#### About this exercise
Go line by line through the data below and count those that hold "linearGradient". Return only the number.

#### Given data
BEGIN

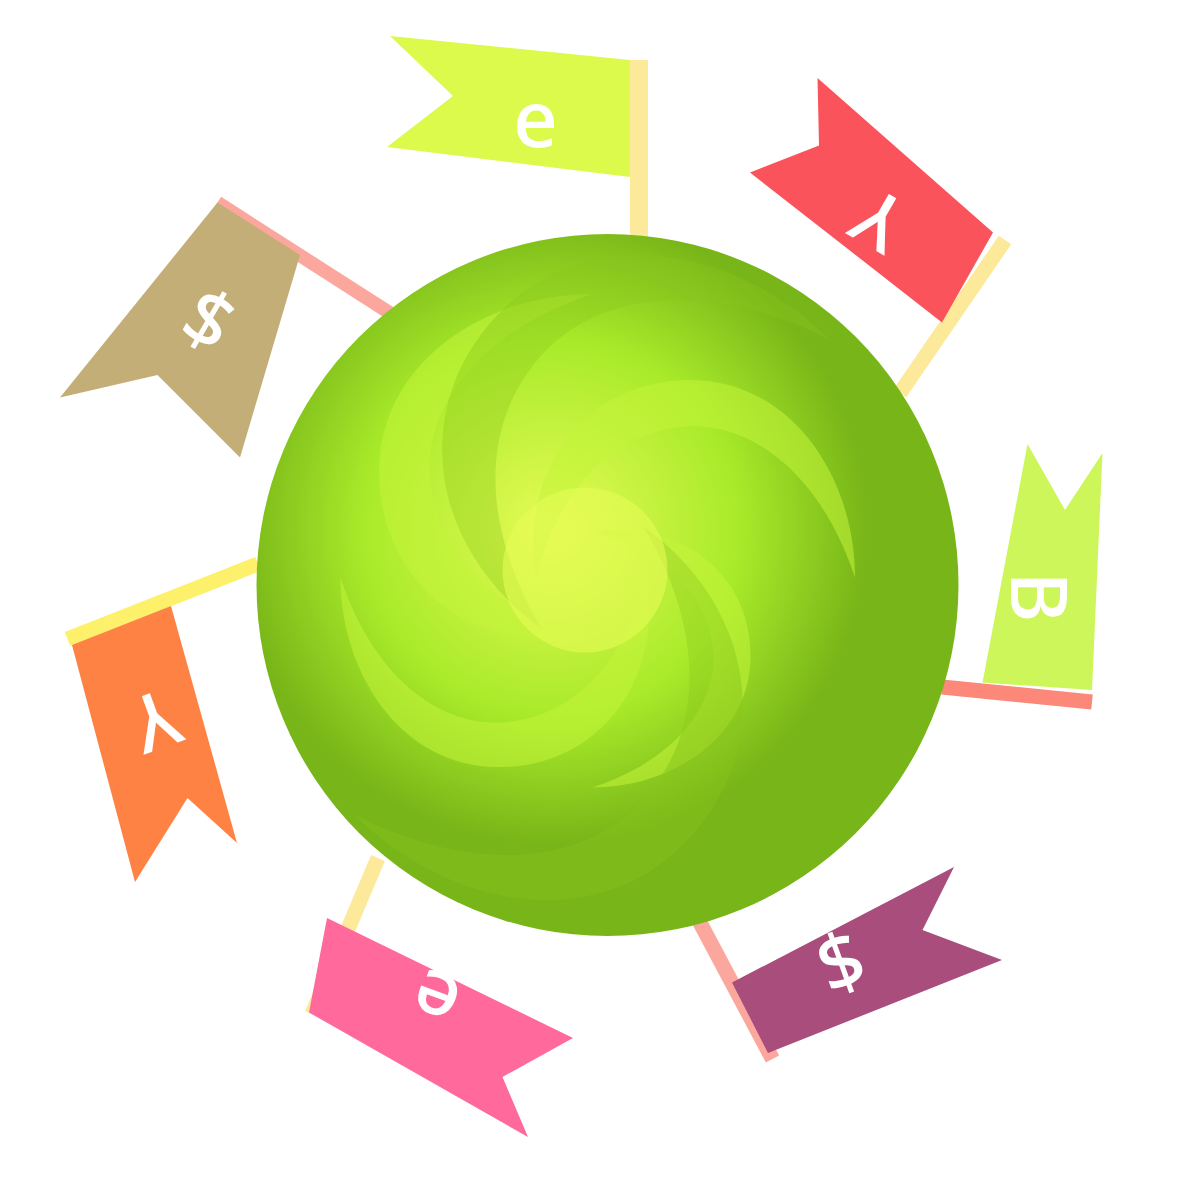
<!DOCTYPE html>
<html lang="en">
<head>
<meta charset="utf-8">
<title>Flag Planet</title>
<link rel="stylesheet" href="https://fonts.googleapis.com/css2?family=Noto+Sans:wght@500&display=swap">
<style>
  :root {
    --bg: #ffffff;
    --planet-core: #e6fb55;
    --planet-mid: #a8ea2a;
    --planet-edge: #78b518;
    --swirl-light: #c4f53a;
    --swirl-dark: #8cc61e;
    --pole-cream: #fde99a;
    --pole-pink: #fca79d;
    --pole-yellow: #fdf16c;
    --pole-salmon: #fb8878;
    --flag-lime: #dcfa4c;
    --flag-red: #fb535b;
    --flag-green: #ccf659;
    --flag-plum: #a94d7d;
    --flag-pink: #ff699c;
    --flag-orange: #fe8244;
    --flag-tan: #c4ae78;
    --glyph: #ffffff;
  }
  html, body { margin: 0; padding: 0; background: var(--bg); overflow: hidden; }
  .artboard { display: block; width: 1200px; height: 1200px; }
  .glyph {
    font-family: "Noto Sans", sans-serif;
    font-weight: 500;
    font-size: 52px;
    fill: var(--glyph);
    text-anchor: middle;
    dominant-baseline: central;
  }
</style>
</head>
<body>
<svg class="artboard" viewBox="0 0 800 800" xmlns="http://www.w3.org/2000/svg">
  <defs>
    <radialGradient id="planet-fill" cx="0.42" cy="0.42" r="0.6">
      <stop offset="0" stop-color="var(--planet-core)"/>
      <stop offset="0.45" stop-color="var(--planet-mid)"/>
      <stop offset="0.75" stop-color="var(--planet-edge)"/>
      <stop offset="1" stop-color="var(--planet-edge)"/>
    </radialGradient>
    <path id="swirl-arm" d="M0,-30 C60,-40 110,0 105,60 C100,110 50,140 0,140 C60,120 85,80 80,45 C75,5 40,-20 0,-30 Z"/>
  </defs>

  <g class="flag flag-tan">
    <line x1="145" y1="135" x2="262" y2="210" stroke="var(--pole-pink)" stroke-width="9"/>
    <path d="M145,135 L200,170 L160,305 L105,250 L40,265 Z" fill="var(--flag-tan)"/>
    <text class="glyph" transform="translate(140,212) rotate(30)">$</text>
  </g>

  <g class="flag flag-lime">
    <line x1="426" y1="40" x2="426" y2="165" stroke="var(--pole-cream)" stroke-width="12"/>
    <path d="M420,40 L260,24 L302,64 L258,98 L420,118 Z" fill="var(--flag-lime)"/>
    <text class="glyph" x="357" y="78">e</text>
  </g>

  <g class="flag flag-red">
    <line x1="600" y1="262" x2="670" y2="160" stroke="var(--pole-cream)" stroke-width="10"/>
    <path d="M545,52 L662,155 L628,215 L500,115 L546,97 Z" fill="var(--flag-red)"/>
    <text class="glyph" transform="translate(585,148) rotate(-150)">Y</text>
  </g>

  <g class="flag flag-green">
    <line x1="628" y1="458" x2="728" y2="468" stroke="var(--pole-salmon)" stroke-width="10"/>
    <path d="M655,455 L728,460 L735,302 L710,340 L685,296 Z" fill="var(--flag-green)"/>
    <text class="glyph" transform="translate(694,398) rotate(90)">B</text>
  </g>

  <g class="flag flag-plum">
    <line x1="465" y1="612" x2="515" y2="706" stroke="var(--pole-pink)" stroke-width="10"/>
    <path d="M488,655 L512,702 L668,640 L615,620 L636,578 Z" fill="var(--flag-plum)"/>
    <text class="glyph" transform="translate(560,640) rotate(-20)">$</text>
  </g>

  <g class="flag flag-pink">
    <line x1="252" y1="572" x2="208" y2="676" stroke="var(--pole-cream)" stroke-width="10"/>
    <path d="M218,612 L206,675 L352,758 L335,718 L382,692 Z" fill="var(--flag-pink)"/>
    <text class="glyph" transform="translate(290,668) rotate(200)">e</text>
  </g>

  <g class="flag flag-orange">
    <line x1="45" y1="426" x2="172" y2="376" stroke="var(--pole-yellow)" stroke-width="10"/>
    <path d="M48,430 L114,404 L158,562 L125,532 L90,588 Z" fill="var(--flag-orange)"/>
    <text class="glyph" transform="translate(104,482) rotate(160)">Y</text>
  </g>

  <g class="planet">
    <circle cx="405" cy="390" r="234" fill="url(#planet-fill)"/>
    <g class="planet-swirl" transform="translate(395,385)" opacity="0.55">
      <use href="#swirl-arm" fill="var(--swirl-light)"/>
      <use href="#swirl-arm" fill="var(--swirl-light)" transform="rotate(90) scale(1.2)"/>
      <use href="#swirl-arm" fill="var(--swirl-light)" transform="rotate(180) scale(1.35)"/>
      <use href="#swirl-arm" fill="var(--swirl-light)" transform="rotate(270) scale(1.25)"/>
      <use href="#swirl-arm" fill="var(--swirl-dark)" transform="rotate(45) scale(1.6)" opacity="0.6"/>
      <use href="#swirl-arm" fill="var(--swirl-dark)" transform="rotate(225) scale(1.6)" opacity="0.6"/>
    </g>
    <circle cx="390" cy="380" r="55" fill="var(--planet-core)" opacity="0.6"/>
  </g>
</svg>
</body>
</html>
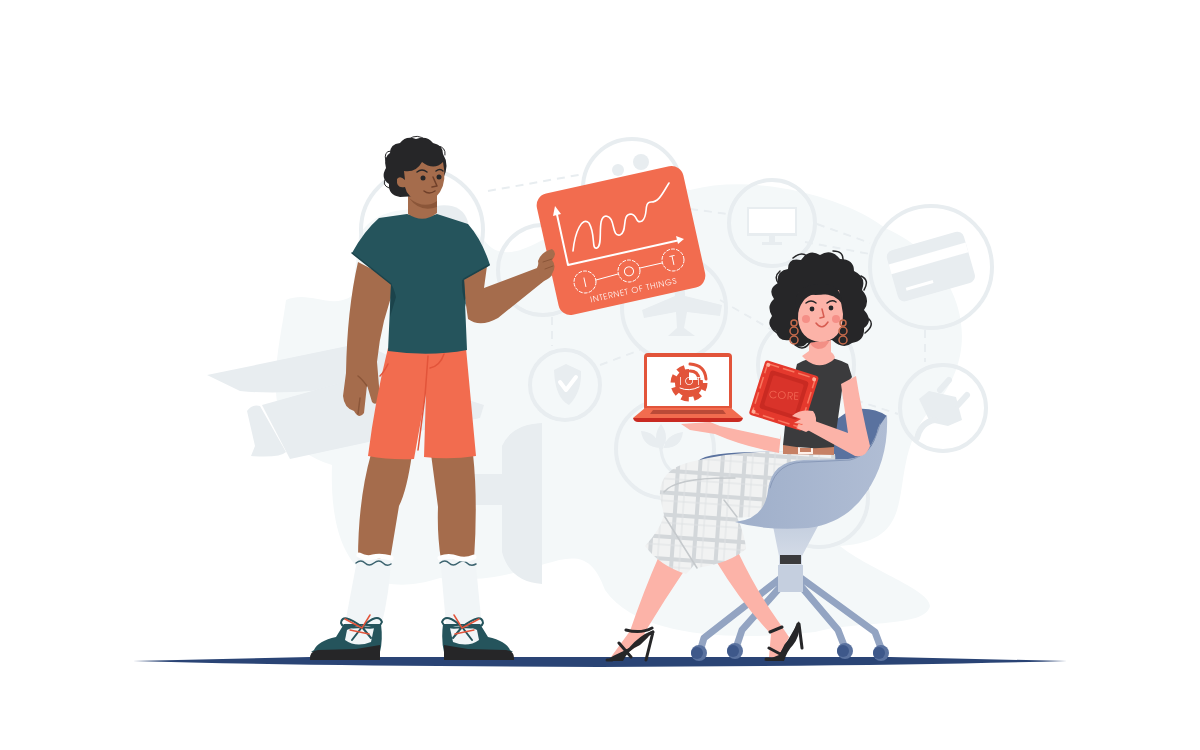
<!DOCTYPE html>
<html lang="en">
<head>
<meta charset="utf-8">
<title>Internet of Things</title>
<style>
:root{--blob:#f4f8f9;--faint:#e8edf0;--coral:#f26c4f;--coral-dark:#e2543a;--red:#e5392d;--red-dark:#c92a22;--teal:#25545c;--teal-dark:#1b434b;--brown:#a56c4c;--brown-dark:#8b5639;--pink:#fcb3a8;--pink-dark:#f28f85;--ink:#262628;--top:#3b3b3d;--navy:#2a4475;--steel:#a4b3cd;--steel-dark:#5a729f;--sock:#f1f5f7;--plaid:#dfe2e4}
html,body{margin:0;width:1200px;height:750px;overflow:hidden;background:#fff}
svg{display:block}
text{font-family:"TeX Gyre Adventor",Lato,sans-serif;text-anchor:middle}
.line{fill:none;stroke-linecap:round;stroke-linejoin:round}
.ring{fill:none;stroke:var(--faint);stroke-width:4}
.faint{fill:var(--faint)}
.blob{fill:var(--blob)}
.dash{fill:none;stroke:var(--faint);stroke-width:2;stroke-dasharray:8 6}
.chart{stroke:#fff;stroke-width:1.6}
.brown{fill:var(--brown)}.pink{fill:var(--pink)}.teal{fill:var(--teal)}.ink{fill:var(--ink)}
</style>
</head>
<body>
<svg width="1200" height="750" viewBox="0 0 1200 750" role="img" aria-label="A man presents a chart card while a seated woman holds a laptop and a processor">
<defs>
<pattern id="plaid" width="22" height="22" patternUnits="userSpaceOnUse" patternTransform="rotate(4)">
<rect width="22" height="22" fill="#f1f2f2"/><path d="M0 5H22M5 0V22" stroke="#d3d7da" stroke-width="4"/><path d="M0 13H22M13 0V22" stroke="#dfe2e4" stroke-width="1"/>
</pattern>
<linearGradient id="shell" x1="0" x2="1"><stop offset="0" stop-color="#9fafca"/><stop offset="1" stop-color="#b0bdd4"/></linearGradient>
<linearGradient id="stem" x1="0" y1="0" x2="0" y2="1"><stop offset="0" stop-color="#c5cfdf"/><stop offset="1" stop-color="#e3e8f0"/></linearGradient>
<g id="shoe">
<path class="teal" d="M314 650Q318 641 336 637L344 624H381Q383 640 380 652H311Z"/>
<path fill="#f1f5f7" d="M347 630Q362 622 374 628L371 642Q356 648 345 640Z"/>
<path class="ink" d="M310 660Q309 651 318 650L356 649 380 645V660Z"/>
<path class="line" stroke="#25545c" stroke-width="2" d="M362 627Q342 612 341 623 342 629 362 627Q378 612 382 622 379 630 362 627L352 640M362 627 371 638"/>
<path class="line" stroke="#e2543a" stroke-width="1.5" d="M345 619 362 628 370 615M350 630 369 634"/>
</g>
<g id="caster"><circle cx="0" cy="0" r="8" fill="#5a729f"/><circle cx="-2" cy="0" r="6" fill="#3e588a"/></g>
</defs>

<g id="backdrop">
<path class="blob" d="M359 236C378 198 450 202 484 240 520 290 600 170 690 190 760 172 850 200 885 228 960 260 990 350 930 410 880 470 930 540 840 546 870 570 930 590 930 606 925 628 860 620 815 632 740 640 640 640 605 590 580 520 540 590 440 578 340 610 330 520 332 465 250 440 280 350 286 300 310 290 330 310 352 296Z"/>
<g class="faint">
<path d="M207 375 362 343 410 366 375 384Q290 396 240 391Z"/>
<path d="M262 405 380 372 484 405 480 418 290 459Z"/>
<path d="M247 411Q252 404 260 406L286 452Q280 458 251 456L255 446Z"/>
<path d="M472 474H502V446Q512 424 542 423V584Q510 582 502 552V505H472Z"/>
</g>
<path class="dash" d="M488 191 584 174M690 209 728 214M817 224 870 243M552 317V346M600 365 640 350M805 242 870 254M925 330V362M720 300 772 330M855 400 898 414"/>
<g class="ring">
<circle cx="422" cy="230" r="61"/><circle cx="632" cy="188" r="49"/><circle cx="543" cy="270" r="45"/><circle cx="772" cy="223" r="43"/><circle cx="931" cy="267" r="61"/><circle cx="674" cy="308" r="52"/><circle cx="565" cy="385" r="35"/><circle cx="943" cy="408" r="43"/><circle cx="665" cy="449" r="49"/><circle cx="806" cy="365" r="48"/><circle cx="819" cy="498" r="49"/>
</g>
<g class="faint">
<circle cx="641" cy="162" r="8"/><circle cx="618" cy="170" r="6"/><path d="M436 206Q462 202 468 222L464 240 436 232Z"/>
<path d="M747 207H797V236H747Z"/><path d="M769 236H775V242H782V245H762V242H769Z"/>
<g transform="rotate(-16 931 267)"><rect x="891" y="240" width="80" height="53" rx="7"/><path fill="#fff" d="M891 253H971V263H891Z"/><path fill="#fff" d="M901 280H929V283H901Z"/></g>
<path d="M678 270Q686 280 685 296L722 305 720 316 687 312 684 328 695 336H668L677 328 676 312 644 318 642 310 675 296Q672 280 678 270Z"/>
<path d="M554 370 566 364 581 371Q582 392 569 405 555 398 554 370Z"/>
<path d="M919 399 929 391 956 397 962 420 948 426 930 422Z"/><path class="line" stroke="#e8edf0" stroke-width="6" d="M940 390 949 380M958 405 967 395M935 420Q921 422 917 438"/>
<path d="M641 431Q657 432 660 448 643 447 641 431ZM683 432Q667 434 663 448 681 449 683 432ZM661 424Q671 437 661 452 651 437 661 424Z"/><path class="line" stroke="#e8edf0" stroke-width="3" d="M661 450Q663 467 675 473"/>
</g>
<path fill="#fff" d="M749 209H795V233H749Z"/>
<path class="line" stroke="#fff" stroke-width="4" d="M560 382 566 390 576 377"/>
</g>

<path id="ground" fill="var(--navy)" d="M133 661 310 657H890L1067 661Q900 666 600 667 300 666 133 661Z"/>

<g id="man">
<path class="brown" d="M358 262 397 282Q381 320 377 362L380 398Q376 407 372 402L367 385 364 413Q359 420 354 411 344 408 343 396L346 373Q347 310 358 262Z"/>
<path class="line" stroke="#8b5639" stroke-width="1.5" d="M367 386Q362 379 358 376M358 414 360 398"/>
<path class="brown" d="M461 270 487 266 484 288 537 268Q542 253 554 249L557 261Q556 276 544 281L498 318Q480 328 468 319Z"/>
<path class="brown" d="M371 454H412Q407 490 399 506L390 560H358Q358 500 371 454ZM431 454H473Q478 500 474 560H441Q437 535 438 507Z"/>
<g fill="var(--sock)"><path d="M358 555Q374 562 391 557 390 592 381 627L376 645 349 640 345 624Q351 592 358 555Z"/><path d="M440 557Q457 562 475 556L482 628 472 645 449 640 446 624Z"/></g>
<path class="line" stroke="#3d6470" stroke-width="1.5" d="M356 563Q361 559 365 563T374 563 383 563 391 564M440 563Q445 559 449 563T458 563 467 563 476 564"/>
<path class="line" stroke="#fff" stroke-width="5" d="M359 555Q366 559 373 557T391 558M440 558Q449 555 457 558T474 557"/>
<use href="#shoe"/><use href="#shoe" transform="matrix(-1 0 0 1 824 0)"/>
<path fill="var(--coral)" d="M388 348H466L476 456Q450 460 424 457L426 392 414 459Q390 460 368 456Q375 400 388 348Z"/>
<path class="line" stroke="#e2543a" stroke-width="1.5" d="M428 356 425 396 418 450M444 354Q440 366 430 368M388 364Q384 372 380 376"/>
<path class="teal" d="M407 214Q424 220 437 214L468 224Q482 240 490 265L464 279 467 350Q430 357 388 351L391 284 352 253Q364 231 379 218Z"/>
<path fill="var(--teal-dark)" d="M391 284Q394 288 396 297L390 317ZM464 279 466 307Q461 290 462 280Z"/>
<path class="line" stroke="#1b434b" stroke-width="1.5" d="M352 253 391 284M464 279 489 265"/>
<path class="brown" d="M408 192H437V213Q423 224 408 214Z"/><path fill="var(--brown-dark)" d="M409 198Q424 210 437 201V207Q420 213 409 198Z"/>
<g id="man-head">
<path class="ink" d="M400 197Q388 195 389 184 380 178 386 168 383 157 390 153 390 144 400 143 406 135 416 139 427 135 433 143 443 145 443 154 450 165 443 179L434 195Z"/>
<path class="line" stroke="#262628" stroke-width="1" d="M391 151Q383 151 386 161M409 139Q417 133 426 140M438 146Q446 147 445 155M386 178Q381 185 389 188"/>
<path class="brown" d="M404 171Q416 173 422 162 434 171 443 162 447 181 440 192 432 204 419 201 407 197 405 187 396 189 397 179 400 175 405 180Z"/>
<circle class="ink" cx="423" cy="178" r="2.5"/><circle class="ink" cx="439" cy="177" r="2.5"/>
<path class="line" stroke="#262628" stroke-width="1.5" d="M417 172Q422 168 427 172M436 171Q440 168 443 171"/>
<path class="line" stroke="#70402a" stroke-width="1.5" d="M433 177 437 186 432 187M424 191Q429 195 435 191"/>
</g>
</g>

<g id="chart-card">
<rect transform="translate(621 240.5) rotate(-12.5)" x="-75" y="-62" width="150" height="124" rx="12" fill="var(--coral)"/>
<g class="line chart">
<path d="M556 210 568 265 680 240" stroke-width="2"/>
<path d="M573 251C575 232 582 216 589 223 596 235 591 250 597 248 604 245 596 217 606 216 616 217 611 237 620 235 628 232 621 214 631 214 638 215 635 224 642 221 649 216 643 202 651 202 659 202 662 194 669 183"/>
<path d="M596 280 618 274M640 268 662 263" stroke-width="1"/>
<g stroke-width="1" stroke-dasharray="3 2"><circle cx="585" cy="282" r="11"/><circle cx="629" cy="271" r="11"/><circle cx="673" cy="260" r="11"/></g>
</g>
<path fill="#fff" d="M555 206 561 214 553 216ZM684 239 676 236 678 244Z"/>
<g fill="#fff" font-size="13"><text transform="translate(586 287) rotate(-12.5)">I</text><text transform="translate(630 276) rotate(-12.5)">O</text><text transform="translate(674 265) rotate(-12.5)">T</text>
<text transform="translate(634 293) rotate(-12.5)" font-size="8" textLength="88">INTERNET OF THINGS</text></g>
<path class="brown" d="M538 261Q541 252 552 249 558 253 552 260 557 266 552 274L541 283Z"/>
<path class="line" stroke="#8b5639" stroke-width="1" d="M543 262 552 259M545 269 553 266"/>
</g>

<g id="chair">
<path fill="var(--steel-dark)" d="M698 461Q708 450 790 452L850 410Q872 406 887 416L868 490 780 520Z"/>
<path fill="url(#stem)" d="M773 526H818L802 556V592H779V556Z"/><path fill="#3b3b3d" d="M780 555H801V564H780Z"/>
<g class="line" stroke="#93a4c2" stroke-width="7"><path d="M781 578 704 638 701 648M783 584 742 630 736 648M799 584 838 630 845 648M801 578 875 632 881 648"/></g>
<path fill="#c5cfdf" d="M778 565H803V592H778Z"/>
<use href="#caster" x="699" y="653"/><use href="#caster" x="735" y="651"/><use href="#caster" x="845" y="651"/><use href="#caster" x="881" y="653"/>
</g>

<g id="woman">
<path class="pink" d="M659 556 686 568Q665 599 645 632L642 643 624 655 611 657 630 631Q644 590 659 556ZM716 561 738 552Q757 592 778 621L789 637 779 658 769 657 771 634Q742 604 716 561Z"/>
<g class="line" stroke="#262628" stroke-width="3"><path d="M626 630Q641 634 652 628M653 632 646 660M653 632Q640 637 630 649L612 660H607M619 643 631 657M770 632 782 627M799 624 802 648M798 624Q794 637 786 645L779 659H766M769 648 782 655"/></g>
<path class="ink" d="M654 630Q648 638 640 645 628 650 623 661H606L613 656 632 647Q640 636 654 630ZM799 621Q801 635 793 645 787 651 784 661H764L779 655 788 640Z"/>
<path fill="url(#plaid)" d="M660 497Q658 470 690 462 740 450 783 452L835 454Q838 486 806 499 770 521 730 517L690 570 686 574Q660 566 645 546 660 530 664 515Z"/>
<path fill="url(#plaid)" d="M664 492Q672 478 722 476L775 468 796 493Q772 518 737 517 745 535 746 549 730 563 697 568 672 525 664 492Z"/>
<path class="line" stroke="#c5c9cc" stroke-width="1.5" d="M664 492Q676 477 735 478M665 517 697 568M737 517 724 500"/>
<path fill="url(#shell)" d="M887 415Q889 460 866 493 846 523 808 528 765 531 735 522 765 519 768 490 772 460 804 460L848 459Q873 457 878 428Z"/>
<path class="line" stroke="#8899b8" stroke-width="1" d="M770 488Q777 461 808 462L850 460Q872 455 880 424"/>
<path class="pink" d="M781 434 779 453Q742 446 715 434L690 430 681 424 710 422 720 426 780 439Z"/>
<path fill="#c68064" d="M783 445 834 446V455L783 454Z"/><path fill="none" stroke="#fff0e8" stroke-width="2" d="M799 447H812V453H799Z"/>
<path fill="var(--top)" d="M797 364Q821 350 848 364L852 377 842 390 834 447Q808 450 783 445L787 406Z"/>
<path class="pink" d="M841 384 856 376Q861 408 870 446 866 458 855 456L804 428 812 420 848 433Z"/>
<path class="pink" d="M809 335H831V352Q838 357 832 361 819 370 806 360L802 356 809 351Z"/><path fill="var(--pink-dark)" d="M809 339Q819 345 830 339 827 349 818 349 810 347 809 339Z"/>
<g id="woman-head">
<path class="ink" d="M790 340Q778 342 776 331 765 326 772 316 766 306 774 299 767 289 778 283 776 271 788 269 788 257 801 260 809 248 820 255 831 248 840 259 854 259 854 271 867 277 862 290 871 300 864 310 874 321 864 328 865 341 852 343 843 350 832 340L807 343Q799 352 790 340Z"/>
<path class="line" stroke="#262628" stroke-width="1.5" d="M780 271Q773 277 779 284M793 258Q801 251 807 256M833 251Q844 251 843 261M861 276Q870 280 864 290M869 319Q875 325 865 333M772 319Q768 327 777 333M795 345Q804 352 810 342"/>
<path class="pink" d="M799 292Q817 299 839 290L843 314Q843 341 820 342 800 340 798 319Z"/>
<path class="ink" d="M795 301Q798 285 819 284 842 283 842 304 835 293 819 294 803 293 798 313Z"/>
<circle class="ink" cx="812" cy="309" r="2.4"/><circle class="ink" cx="831" cy="308" r="2.4"/>
<path class="line" stroke="#262628" stroke-width="1.5" d="M806 303Q811 299 816 303M827 303Q832 299 836 302"/>
<path class="line" stroke="#d75c51" stroke-width="1.5" d="M822 309 824 317 820 318M816 323Q822 331 828 322"/>
<g fill="#f58f87"><circle cx="806" cy="319" r="4"/><circle cx="836" cy="319" r="4"/></g>
<g class="line" stroke="#c66a4b" stroke-width="1.5"><circle cx="794" cy="323" r="3"/><circle cx="794" cy="331" r="4"/><circle cx="794" cy="340" r="4"/><circle cx="843" cy="323" r="3"/><circle cx="843" cy="331" r="4"/><circle cx="843" cy="340" r="4"/></g>
</g>
</g>

<g id="laptop">
<rect x="644" y="353" width="88" height="58" rx="4" fill="var(--coral-dark)"/><path fill="#fff" d="M647 357H729V406H647Z"/>
<path fill="var(--coral)" d="M645 408H731L743 418H633Z"/><path fill="var(--red-dark)" d="M633 418H743Q742 422 738 422H638Q634 422 633 418Z"/><path fill="#bb4a38" d="M653 410H723L726 414H650Z"/>
<circle cx="689" cy="383" r="14" fill="var(--coral-dark)"/><circle class="line" cx="689" cy="383" r="15" stroke="var(--coral-dark)" stroke-width="7" stroke-dasharray="7 4.8" style="stroke-linecap:butt"/>
<path fill="#fff" d="M689 380V360H711V380Z"/>
<path class="line" stroke="var(--coral-dark)" stroke-width="3" d="M690 364Q705 365 706 379M690 371Q698 371 699 379"/>
<text x="690" y="385" font-size="10" fill="#fff" textLength="21">IOT</text><path class="line" stroke="#fff" stroke-width="1" d="M680 388Q689 392 699 387"/>
</g>

<g id="processor" transform="translate(784 395) rotate(17.5)">
<rect x="-28" y="-28" width="56" height="57" rx="3" fill="var(--red)"/>
<rect x="-25" y="-25" width="50" height="51" fill="none" stroke="#f97861" stroke-width="1.5" stroke-dasharray="12 4"/>
<rect x="-20" y="-20" width="40" height="40" rx="3" fill="var(--red-dark)"/><rect x="-16" y="-16" width="32" height="32" rx="2" fill="#d9332a"/>
<g fill="#ffad98"><circle cx="-24" cy="-24" r="2"/><circle cx="24" cy="-24" r="2"/><circle cx="-24" cy="25" r="2"/><circle cx="24" cy="25" r="2"/></g>
<text transform="rotate(-14)" y="4" font-size="10" fill="#f46b56" textLength="30">CORE</text>
</g>
<path id="holding-hand" class="pink" d="M792 416Q800 409 813 411 818 417 815 427L806 432 796 428 803 424 794 423 801 419Z"/>
</svg>
</body>
</html>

END

#### Result
2